_WORK TO BE COMPLETED_.
Copy all lines containing the string "title" from the records below.

_Data extracted from a collection_.
---
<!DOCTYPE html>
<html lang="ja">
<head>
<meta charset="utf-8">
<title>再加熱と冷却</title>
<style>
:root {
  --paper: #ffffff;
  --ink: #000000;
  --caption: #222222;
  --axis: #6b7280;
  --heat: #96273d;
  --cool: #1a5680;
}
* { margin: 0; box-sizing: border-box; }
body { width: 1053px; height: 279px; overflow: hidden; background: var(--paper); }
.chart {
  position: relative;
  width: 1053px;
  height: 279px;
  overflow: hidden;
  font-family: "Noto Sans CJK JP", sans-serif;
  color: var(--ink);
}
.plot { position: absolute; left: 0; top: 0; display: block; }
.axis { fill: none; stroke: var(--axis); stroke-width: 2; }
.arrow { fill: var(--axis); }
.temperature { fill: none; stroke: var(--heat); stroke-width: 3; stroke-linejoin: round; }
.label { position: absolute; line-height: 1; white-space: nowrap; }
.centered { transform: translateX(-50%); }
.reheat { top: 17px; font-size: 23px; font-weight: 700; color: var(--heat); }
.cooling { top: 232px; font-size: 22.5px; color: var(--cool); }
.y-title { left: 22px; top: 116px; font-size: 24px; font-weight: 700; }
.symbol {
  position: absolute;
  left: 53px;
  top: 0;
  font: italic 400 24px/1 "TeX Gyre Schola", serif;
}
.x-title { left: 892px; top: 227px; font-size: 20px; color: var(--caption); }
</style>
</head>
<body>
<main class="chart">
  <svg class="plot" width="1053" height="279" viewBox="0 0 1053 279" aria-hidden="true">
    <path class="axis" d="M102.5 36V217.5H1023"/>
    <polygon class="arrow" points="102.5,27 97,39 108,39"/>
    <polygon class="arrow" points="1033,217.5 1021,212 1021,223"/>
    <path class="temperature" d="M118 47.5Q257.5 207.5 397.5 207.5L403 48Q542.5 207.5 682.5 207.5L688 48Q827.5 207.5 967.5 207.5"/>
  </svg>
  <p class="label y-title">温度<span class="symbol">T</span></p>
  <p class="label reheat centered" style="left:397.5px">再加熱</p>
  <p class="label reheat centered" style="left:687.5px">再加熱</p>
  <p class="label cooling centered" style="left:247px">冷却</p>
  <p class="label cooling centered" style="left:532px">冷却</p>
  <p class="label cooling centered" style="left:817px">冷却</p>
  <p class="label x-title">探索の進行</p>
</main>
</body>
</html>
---
_THE COMPLETED TASK_.
<title>再加熱と冷却</title>
.y-title { left: 22px; top: 116px; font-size: 24px; font-weight: 700; }
.x-title { left: 892px; top: 227px; font-size: 20px; color: var(--caption); }
  <p class="label y-title">温度<span class="symbol">T</span></p>
  <p class="label x-title">探索の進行</p>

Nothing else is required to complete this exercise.